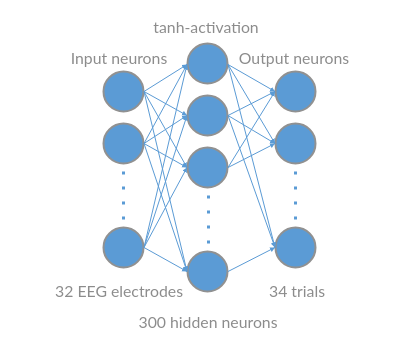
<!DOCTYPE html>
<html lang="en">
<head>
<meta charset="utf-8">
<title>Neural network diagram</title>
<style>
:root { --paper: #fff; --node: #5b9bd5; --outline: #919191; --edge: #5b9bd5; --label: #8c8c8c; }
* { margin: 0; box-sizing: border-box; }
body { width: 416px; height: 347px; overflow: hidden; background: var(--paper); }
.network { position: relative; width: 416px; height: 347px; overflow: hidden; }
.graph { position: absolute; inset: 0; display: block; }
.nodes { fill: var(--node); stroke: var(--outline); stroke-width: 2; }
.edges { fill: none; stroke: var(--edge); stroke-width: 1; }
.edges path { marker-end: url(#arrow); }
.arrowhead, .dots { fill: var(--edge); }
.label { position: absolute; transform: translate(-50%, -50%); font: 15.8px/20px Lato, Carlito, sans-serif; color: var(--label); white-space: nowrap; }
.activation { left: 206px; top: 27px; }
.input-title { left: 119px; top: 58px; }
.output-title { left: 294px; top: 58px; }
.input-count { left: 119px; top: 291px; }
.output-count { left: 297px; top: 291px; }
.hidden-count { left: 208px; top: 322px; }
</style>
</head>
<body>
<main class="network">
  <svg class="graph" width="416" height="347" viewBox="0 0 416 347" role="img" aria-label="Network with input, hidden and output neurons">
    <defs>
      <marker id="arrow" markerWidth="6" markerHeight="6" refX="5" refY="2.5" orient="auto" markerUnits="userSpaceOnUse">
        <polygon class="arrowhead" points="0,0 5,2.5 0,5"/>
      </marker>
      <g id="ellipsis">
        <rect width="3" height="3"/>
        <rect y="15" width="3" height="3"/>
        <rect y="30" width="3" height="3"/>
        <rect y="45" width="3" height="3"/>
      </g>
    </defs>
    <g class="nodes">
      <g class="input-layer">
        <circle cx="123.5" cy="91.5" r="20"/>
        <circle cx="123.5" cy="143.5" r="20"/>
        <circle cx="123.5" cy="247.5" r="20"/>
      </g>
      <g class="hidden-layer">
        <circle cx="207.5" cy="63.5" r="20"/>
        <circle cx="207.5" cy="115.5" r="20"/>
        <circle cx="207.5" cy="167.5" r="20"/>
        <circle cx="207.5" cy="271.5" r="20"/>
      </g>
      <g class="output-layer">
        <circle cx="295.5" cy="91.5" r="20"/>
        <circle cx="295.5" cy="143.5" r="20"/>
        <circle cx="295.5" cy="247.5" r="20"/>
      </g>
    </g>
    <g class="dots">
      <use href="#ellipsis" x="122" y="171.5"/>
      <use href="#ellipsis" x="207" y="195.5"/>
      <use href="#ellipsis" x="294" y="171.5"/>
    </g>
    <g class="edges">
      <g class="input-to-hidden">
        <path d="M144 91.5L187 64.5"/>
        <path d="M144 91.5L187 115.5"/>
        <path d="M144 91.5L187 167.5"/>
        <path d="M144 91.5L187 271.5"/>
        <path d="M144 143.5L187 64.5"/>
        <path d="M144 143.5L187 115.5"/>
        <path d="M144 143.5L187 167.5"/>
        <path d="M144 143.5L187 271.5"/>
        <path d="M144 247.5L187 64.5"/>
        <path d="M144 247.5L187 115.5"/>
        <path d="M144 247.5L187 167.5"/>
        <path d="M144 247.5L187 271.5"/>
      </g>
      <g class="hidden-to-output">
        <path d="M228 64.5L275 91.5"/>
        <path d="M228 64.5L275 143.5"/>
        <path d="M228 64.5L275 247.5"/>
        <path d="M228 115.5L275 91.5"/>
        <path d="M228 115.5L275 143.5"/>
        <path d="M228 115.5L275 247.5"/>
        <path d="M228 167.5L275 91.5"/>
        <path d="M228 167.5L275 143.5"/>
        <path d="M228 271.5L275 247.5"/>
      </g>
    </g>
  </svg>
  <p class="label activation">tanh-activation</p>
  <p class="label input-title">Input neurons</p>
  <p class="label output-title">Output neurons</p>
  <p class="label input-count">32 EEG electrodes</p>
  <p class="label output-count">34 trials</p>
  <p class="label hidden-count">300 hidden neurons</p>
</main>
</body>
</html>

Exercise description: Restate all of the material word for word, leaving every picture out.

Response below:
<!DOCTYPE html>
<html lang="en">
<head>
<meta charset="utf-8">
<title>Neural network diagram</title>
<style>
:root { --paper: #fff; --node: #5b9bd5; --outline: #919191; --edge: #5b9bd5; --label: #8c8c8c; }
* { margin: 0; box-sizing: border-box; }
body { width: 416px; height: 347px; overflow: hidden; background: var(--paper); }
.network { position: relative; width: 416px; height: 347px; overflow: hidden; }
.graph { position: absolute; inset: 0; display: block; }
.nodes { fill: var(--node); stroke: var(--outline); stroke-width: 2; }
.edges { fill: none; stroke: var(--edge); stroke-width: 1; }
.edges path { marker-end: url(#arrow); }
.arrowhead, .dots { fill: var(--edge); }
.label { position: absolute; transform: translate(-50%, -50%); font: 15.8px/20px Lato, Carlito, sans-serif; color: var(--label); white-space: nowrap; }
.activation { left: 206px; top: 27px; }
.input-title { left: 119px; top: 58px; }
.output-title { left: 294px; top: 58px; }
.input-count { left: 119px; top: 291px; }
.output-count { left: 297px; top: 291px; }
.hidden-count { left: 208px; top: 322px; }
</style>
</head>
<body>
<main class="network">
  <svg class="graph" width="416" height="347" viewBox="0 0 416 347" role="img" aria-label="Network with input, hidden and output neurons">
    <defs>
      <marker id="arrow" markerWidth="6" markerHeight="6" refX="5" refY="2.5" orient="auto" markerUnits="userSpaceOnUse">
        <polygon class="arrowhead" points="0,0 5,2.5 0,5"/>
      </marker>
      <g id="ellipsis">
        <rect width="3" height="3"/>
        <rect y="15" width="3" height="3"/>
        <rect y="30" width="3" height="3"/>
        <rect y="45" width="3" height="3"/>
      </g>
    </defs>
    <g class="nodes">
      <g class="input-layer">
        <circle cx="123.5" cy="91.5" r="20"/>
        <circle cx="123.5" cy="143.5" r="20"/>
        <circle cx="123.5" cy="247.5" r="20"/>
      </g>
      <g class="hidden-layer">
        <circle cx="207.5" cy="63.5" r="20"/>
        <circle cx="207.5" cy="115.5" r="20"/>
        <circle cx="207.5" cy="167.5" r="20"/>
        <circle cx="207.5" cy="271.5" r="20"/>
      </g>
      <g class="output-layer">
        <circle cx="295.5" cy="91.5" r="20"/>
        <circle cx="295.5" cy="143.5" r="20"/>
        <circle cx="295.5" cy="247.5" r="20"/>
      </g>
    </g>
    <g class="dots">
      <use href="#ellipsis" x="122" y="171.5"/>
      <use href="#ellipsis" x="207" y="195.5"/>
      <use href="#ellipsis" x="294" y="171.5"/>
    </g>
    <g class="edges">
      <g class="input-to-hidden">
        <path d="M144 91.5L187 64.5"/>
        <path d="M144 91.5L187 115.5"/>
        <path d="M144 91.5L187 167.5"/>
        <path d="M144 91.5L187 271.5"/>
        <path d="M144 143.5L187 64.5"/>
        <path d="M144 143.5L187 115.5"/>
        <path d="M144 143.5L187 167.5"/>
        <path d="M144 143.5L187 271.5"/>
        <path d="M144 247.5L187 64.5"/>
        <path d="M144 247.5L187 115.5"/>
        <path d="M144 247.5L187 167.5"/>
        <path d="M144 247.5L187 271.5"/>
      </g>
      <g class="hidden-to-output">
        <path d="M228 64.5L275 91.5"/>
        <path d="M228 64.5L275 143.5"/>
        <path d="M228 64.5L275 247.5"/>
        <path d="M228 115.5L275 91.5"/>
        <path d="M228 115.5L275 143.5"/>
        <path d="M228 115.5L275 247.5"/>
        <path d="M228 167.5L275 91.5"/>
        <path d="M228 167.5L275 143.5"/>
        <path d="M228 271.5L275 247.5"/>
      </g>
    </g>
  </svg>
  <p class="label activation">tanh-activation</p>
  <p class="label input-title">Input neurons</p>
  <p class="label output-title">Output neurons</p>
  <p class="label input-count">32 EEG electrodes</p>
  <p class="label output-count">34 trials</p>
  <p class="label hidden-count">300 hidden neurons</p>
</main>
</body>
</html>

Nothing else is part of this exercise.